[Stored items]
=====
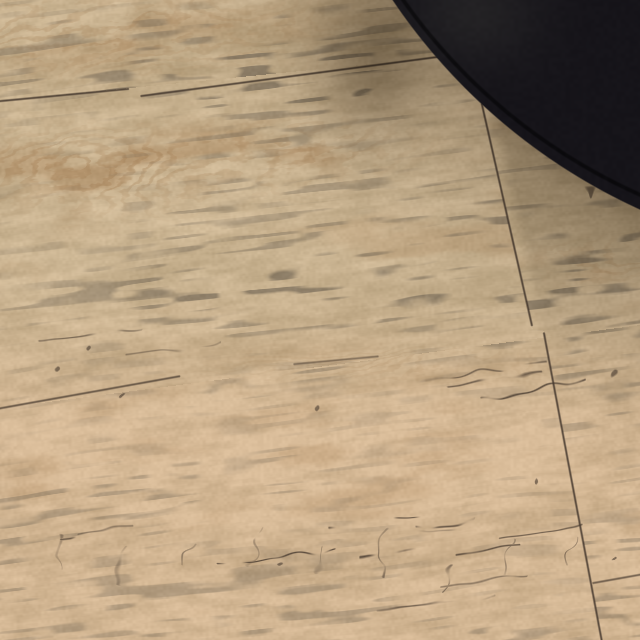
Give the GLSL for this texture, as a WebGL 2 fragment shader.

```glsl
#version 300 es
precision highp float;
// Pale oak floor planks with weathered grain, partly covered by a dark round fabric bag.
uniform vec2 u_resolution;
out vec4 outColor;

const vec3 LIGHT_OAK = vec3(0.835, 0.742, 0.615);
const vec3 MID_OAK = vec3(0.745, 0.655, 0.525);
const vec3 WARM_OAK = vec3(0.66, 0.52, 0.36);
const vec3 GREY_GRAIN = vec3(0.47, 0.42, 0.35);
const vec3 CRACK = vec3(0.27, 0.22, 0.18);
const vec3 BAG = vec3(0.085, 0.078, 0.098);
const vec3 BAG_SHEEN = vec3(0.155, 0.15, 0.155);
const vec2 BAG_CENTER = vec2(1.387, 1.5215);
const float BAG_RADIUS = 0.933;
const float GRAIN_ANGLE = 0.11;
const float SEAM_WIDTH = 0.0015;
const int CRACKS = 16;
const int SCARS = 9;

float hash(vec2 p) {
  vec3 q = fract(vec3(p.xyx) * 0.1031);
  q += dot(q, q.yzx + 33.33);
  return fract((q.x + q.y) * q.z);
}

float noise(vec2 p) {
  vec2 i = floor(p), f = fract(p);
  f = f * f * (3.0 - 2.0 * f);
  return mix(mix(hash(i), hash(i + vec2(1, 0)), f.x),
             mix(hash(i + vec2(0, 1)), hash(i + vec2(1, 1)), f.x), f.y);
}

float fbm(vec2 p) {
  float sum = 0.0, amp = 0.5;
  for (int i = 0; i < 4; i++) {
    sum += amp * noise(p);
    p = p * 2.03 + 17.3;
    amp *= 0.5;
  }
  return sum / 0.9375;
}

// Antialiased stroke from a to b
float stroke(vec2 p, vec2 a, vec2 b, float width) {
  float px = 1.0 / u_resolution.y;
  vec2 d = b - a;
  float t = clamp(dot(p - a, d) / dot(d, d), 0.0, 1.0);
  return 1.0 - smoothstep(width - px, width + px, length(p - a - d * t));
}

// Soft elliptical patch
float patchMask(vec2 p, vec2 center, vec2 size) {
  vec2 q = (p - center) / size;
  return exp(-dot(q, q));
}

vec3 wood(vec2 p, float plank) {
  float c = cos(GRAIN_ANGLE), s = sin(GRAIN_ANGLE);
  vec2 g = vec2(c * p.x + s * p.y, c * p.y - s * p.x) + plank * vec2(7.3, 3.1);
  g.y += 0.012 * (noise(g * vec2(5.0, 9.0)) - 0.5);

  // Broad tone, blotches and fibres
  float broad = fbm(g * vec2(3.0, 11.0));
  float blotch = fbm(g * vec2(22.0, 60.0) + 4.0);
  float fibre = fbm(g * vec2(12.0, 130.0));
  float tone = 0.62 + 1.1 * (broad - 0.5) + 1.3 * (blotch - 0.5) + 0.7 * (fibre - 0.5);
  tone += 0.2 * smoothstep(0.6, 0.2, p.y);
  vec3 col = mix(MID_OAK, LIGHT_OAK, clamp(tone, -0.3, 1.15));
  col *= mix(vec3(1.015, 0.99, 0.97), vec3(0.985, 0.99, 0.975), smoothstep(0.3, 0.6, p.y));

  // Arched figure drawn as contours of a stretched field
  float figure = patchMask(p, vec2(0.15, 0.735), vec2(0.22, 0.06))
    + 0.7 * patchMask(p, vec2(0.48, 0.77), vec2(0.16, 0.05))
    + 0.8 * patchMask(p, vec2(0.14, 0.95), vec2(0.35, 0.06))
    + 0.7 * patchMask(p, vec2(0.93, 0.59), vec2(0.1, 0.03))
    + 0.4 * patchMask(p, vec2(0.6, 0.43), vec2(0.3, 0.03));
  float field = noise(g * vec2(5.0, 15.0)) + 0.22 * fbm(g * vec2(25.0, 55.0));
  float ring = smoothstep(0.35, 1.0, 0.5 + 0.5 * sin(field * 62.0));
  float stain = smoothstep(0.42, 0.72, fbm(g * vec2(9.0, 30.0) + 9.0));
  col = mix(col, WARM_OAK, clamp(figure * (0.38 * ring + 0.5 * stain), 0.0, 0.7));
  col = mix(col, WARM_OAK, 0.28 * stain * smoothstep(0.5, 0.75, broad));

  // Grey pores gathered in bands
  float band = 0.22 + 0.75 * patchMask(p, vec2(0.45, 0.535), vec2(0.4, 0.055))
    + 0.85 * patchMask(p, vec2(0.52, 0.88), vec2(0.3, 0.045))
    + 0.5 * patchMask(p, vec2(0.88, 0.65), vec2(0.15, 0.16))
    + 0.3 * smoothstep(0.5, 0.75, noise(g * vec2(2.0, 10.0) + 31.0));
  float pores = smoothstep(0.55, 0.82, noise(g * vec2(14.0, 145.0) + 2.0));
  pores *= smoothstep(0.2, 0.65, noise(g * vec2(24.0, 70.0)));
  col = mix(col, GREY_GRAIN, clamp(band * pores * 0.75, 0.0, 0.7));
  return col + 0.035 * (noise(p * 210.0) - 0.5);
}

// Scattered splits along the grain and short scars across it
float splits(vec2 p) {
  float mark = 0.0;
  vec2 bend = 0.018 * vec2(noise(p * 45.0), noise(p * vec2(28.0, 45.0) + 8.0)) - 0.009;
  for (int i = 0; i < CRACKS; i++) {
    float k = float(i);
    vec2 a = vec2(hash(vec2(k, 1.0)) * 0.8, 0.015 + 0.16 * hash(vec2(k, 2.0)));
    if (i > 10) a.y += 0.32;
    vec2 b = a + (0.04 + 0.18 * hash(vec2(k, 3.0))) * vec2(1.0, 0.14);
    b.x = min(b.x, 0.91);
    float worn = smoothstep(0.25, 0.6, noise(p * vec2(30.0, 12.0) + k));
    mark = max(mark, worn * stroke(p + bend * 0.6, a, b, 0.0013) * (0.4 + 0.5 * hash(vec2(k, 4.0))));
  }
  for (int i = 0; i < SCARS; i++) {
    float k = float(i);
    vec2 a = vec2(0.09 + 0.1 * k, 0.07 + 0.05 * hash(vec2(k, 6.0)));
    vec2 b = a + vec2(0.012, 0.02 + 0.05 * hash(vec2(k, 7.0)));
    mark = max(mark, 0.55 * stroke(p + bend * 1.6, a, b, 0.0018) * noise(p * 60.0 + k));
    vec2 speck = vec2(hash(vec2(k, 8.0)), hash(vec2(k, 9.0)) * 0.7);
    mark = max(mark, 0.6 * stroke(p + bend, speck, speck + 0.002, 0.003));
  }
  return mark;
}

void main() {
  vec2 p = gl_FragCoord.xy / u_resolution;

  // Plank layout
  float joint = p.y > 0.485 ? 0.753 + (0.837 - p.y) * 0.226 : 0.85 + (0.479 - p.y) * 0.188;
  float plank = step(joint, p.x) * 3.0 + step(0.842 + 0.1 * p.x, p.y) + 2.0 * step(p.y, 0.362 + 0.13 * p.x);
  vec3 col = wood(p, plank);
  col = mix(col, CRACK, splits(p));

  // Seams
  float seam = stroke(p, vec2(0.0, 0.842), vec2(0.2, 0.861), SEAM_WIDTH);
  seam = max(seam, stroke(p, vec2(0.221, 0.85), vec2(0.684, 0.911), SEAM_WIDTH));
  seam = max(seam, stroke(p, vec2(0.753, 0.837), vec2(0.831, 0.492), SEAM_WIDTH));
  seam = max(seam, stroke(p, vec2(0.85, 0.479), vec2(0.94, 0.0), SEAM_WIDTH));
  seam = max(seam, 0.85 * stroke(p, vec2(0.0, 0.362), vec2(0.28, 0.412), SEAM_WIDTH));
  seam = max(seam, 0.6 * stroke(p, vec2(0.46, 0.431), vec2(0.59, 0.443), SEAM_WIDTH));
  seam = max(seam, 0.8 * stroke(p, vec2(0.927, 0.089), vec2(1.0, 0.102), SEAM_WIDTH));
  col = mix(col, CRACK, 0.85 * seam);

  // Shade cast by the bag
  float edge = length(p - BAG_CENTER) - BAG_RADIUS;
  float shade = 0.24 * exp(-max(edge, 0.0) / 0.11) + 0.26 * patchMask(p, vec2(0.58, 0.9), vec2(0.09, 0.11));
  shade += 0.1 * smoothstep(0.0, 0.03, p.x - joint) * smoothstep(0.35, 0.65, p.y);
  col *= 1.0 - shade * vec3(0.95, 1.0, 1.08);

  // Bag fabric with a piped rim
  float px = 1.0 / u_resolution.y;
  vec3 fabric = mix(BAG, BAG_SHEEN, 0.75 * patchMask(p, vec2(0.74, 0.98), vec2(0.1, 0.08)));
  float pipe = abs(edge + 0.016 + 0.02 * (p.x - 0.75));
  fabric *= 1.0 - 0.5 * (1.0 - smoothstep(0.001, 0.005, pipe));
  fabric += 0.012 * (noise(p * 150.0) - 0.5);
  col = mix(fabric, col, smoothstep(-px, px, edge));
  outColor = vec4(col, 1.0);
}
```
=====
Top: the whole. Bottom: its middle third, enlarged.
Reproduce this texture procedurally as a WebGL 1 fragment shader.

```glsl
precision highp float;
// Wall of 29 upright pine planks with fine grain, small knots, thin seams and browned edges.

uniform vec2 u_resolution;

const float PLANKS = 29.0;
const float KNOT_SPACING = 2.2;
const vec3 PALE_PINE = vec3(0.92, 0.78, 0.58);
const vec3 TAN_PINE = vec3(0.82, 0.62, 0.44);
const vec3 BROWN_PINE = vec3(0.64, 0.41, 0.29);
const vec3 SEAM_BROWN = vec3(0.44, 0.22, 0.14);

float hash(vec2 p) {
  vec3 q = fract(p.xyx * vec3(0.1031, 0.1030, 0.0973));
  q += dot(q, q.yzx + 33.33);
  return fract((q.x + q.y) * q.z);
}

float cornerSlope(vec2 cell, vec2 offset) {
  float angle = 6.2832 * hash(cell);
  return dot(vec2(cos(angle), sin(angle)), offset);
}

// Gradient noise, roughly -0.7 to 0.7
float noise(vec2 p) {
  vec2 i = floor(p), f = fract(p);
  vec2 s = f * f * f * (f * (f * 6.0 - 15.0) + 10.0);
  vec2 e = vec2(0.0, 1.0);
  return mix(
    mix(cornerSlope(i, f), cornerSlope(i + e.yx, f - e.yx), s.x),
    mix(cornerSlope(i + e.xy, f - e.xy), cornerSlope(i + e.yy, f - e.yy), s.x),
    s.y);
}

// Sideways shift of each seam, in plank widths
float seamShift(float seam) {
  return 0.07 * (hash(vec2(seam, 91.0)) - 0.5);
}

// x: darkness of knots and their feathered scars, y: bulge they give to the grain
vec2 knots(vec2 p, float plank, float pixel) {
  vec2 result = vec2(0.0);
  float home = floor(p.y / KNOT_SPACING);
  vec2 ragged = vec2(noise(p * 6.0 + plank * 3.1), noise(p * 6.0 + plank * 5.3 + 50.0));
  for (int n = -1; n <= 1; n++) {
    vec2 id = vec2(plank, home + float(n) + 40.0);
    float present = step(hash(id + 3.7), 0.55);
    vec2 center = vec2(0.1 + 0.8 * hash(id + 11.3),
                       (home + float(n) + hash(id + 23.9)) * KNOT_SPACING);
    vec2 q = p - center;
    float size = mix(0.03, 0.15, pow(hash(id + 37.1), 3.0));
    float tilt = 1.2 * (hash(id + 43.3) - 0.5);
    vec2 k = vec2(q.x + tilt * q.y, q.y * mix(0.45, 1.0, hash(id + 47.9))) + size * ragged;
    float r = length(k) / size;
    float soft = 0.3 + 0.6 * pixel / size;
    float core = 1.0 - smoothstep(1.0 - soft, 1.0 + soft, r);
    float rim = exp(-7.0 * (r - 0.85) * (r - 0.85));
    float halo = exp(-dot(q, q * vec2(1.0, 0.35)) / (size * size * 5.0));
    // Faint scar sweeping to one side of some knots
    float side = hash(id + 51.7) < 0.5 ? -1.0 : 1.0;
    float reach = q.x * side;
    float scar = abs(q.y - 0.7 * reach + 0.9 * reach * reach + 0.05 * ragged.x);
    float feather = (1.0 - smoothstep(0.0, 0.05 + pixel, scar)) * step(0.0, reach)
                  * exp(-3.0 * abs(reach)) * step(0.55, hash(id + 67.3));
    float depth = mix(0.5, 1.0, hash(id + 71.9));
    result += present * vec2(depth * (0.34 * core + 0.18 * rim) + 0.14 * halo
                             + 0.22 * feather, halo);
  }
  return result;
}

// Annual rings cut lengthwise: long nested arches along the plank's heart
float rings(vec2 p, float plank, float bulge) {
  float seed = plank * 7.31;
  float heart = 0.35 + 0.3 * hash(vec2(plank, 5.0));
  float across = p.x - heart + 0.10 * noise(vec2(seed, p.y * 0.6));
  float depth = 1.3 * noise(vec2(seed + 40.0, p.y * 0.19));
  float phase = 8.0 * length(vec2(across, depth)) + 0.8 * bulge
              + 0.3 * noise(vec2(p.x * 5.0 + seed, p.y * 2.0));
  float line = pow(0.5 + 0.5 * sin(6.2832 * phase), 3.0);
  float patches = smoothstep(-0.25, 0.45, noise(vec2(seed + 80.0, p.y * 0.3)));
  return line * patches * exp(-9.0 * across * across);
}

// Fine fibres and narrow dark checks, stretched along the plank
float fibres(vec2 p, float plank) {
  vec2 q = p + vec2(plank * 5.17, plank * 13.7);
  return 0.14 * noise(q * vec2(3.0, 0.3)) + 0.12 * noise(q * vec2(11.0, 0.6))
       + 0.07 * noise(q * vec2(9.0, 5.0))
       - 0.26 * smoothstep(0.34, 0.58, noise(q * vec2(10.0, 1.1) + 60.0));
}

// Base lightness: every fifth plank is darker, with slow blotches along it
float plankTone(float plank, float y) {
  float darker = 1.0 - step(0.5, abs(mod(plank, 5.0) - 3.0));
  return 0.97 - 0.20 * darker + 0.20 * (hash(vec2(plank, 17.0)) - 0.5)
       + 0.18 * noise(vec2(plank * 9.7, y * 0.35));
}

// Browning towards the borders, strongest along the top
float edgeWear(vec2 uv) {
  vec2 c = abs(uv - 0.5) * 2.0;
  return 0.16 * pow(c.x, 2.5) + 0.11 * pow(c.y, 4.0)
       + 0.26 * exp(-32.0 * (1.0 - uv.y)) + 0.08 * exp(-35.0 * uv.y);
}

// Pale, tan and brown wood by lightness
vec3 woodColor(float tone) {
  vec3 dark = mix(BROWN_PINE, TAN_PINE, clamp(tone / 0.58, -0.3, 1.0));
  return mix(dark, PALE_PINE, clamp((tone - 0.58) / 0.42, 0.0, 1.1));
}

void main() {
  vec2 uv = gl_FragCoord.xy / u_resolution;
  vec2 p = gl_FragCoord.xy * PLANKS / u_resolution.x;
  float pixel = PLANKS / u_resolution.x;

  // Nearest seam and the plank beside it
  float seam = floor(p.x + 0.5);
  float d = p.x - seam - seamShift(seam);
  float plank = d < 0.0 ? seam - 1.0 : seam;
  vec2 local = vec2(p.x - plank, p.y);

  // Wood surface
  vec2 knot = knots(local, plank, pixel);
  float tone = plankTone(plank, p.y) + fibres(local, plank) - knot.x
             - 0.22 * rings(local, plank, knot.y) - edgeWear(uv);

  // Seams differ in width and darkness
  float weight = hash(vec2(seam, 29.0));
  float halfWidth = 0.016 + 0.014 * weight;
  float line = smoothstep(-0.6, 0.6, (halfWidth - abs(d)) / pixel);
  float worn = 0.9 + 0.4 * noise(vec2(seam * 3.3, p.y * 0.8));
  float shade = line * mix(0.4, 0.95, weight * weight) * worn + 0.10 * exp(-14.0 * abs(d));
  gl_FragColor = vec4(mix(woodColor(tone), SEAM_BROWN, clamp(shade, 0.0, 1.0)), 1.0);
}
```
=====
Problem: Filter on the word "fabric": copy each matching line from the entries above.

Expected answer:
// Pale oak floor planks with weathered grain, partly covered by a dark round fabric bag.
  // Bag fabric with a piped rim
  vec3 fabric = mix(BAG, BAG_SHEEN, 0.75 * patchMask(p, vec2(0.74, 0.98), vec2(0.1, 0.08)));
  fabric *= 1.0 - 0.5 * (1.0 - smoothstep(0.001, 0.005, pipe));
  fabric += 0.012 * (noise(p * 150.0) - 0.5);
  col = mix(fabric, col, smoothstep(-px, px, edge));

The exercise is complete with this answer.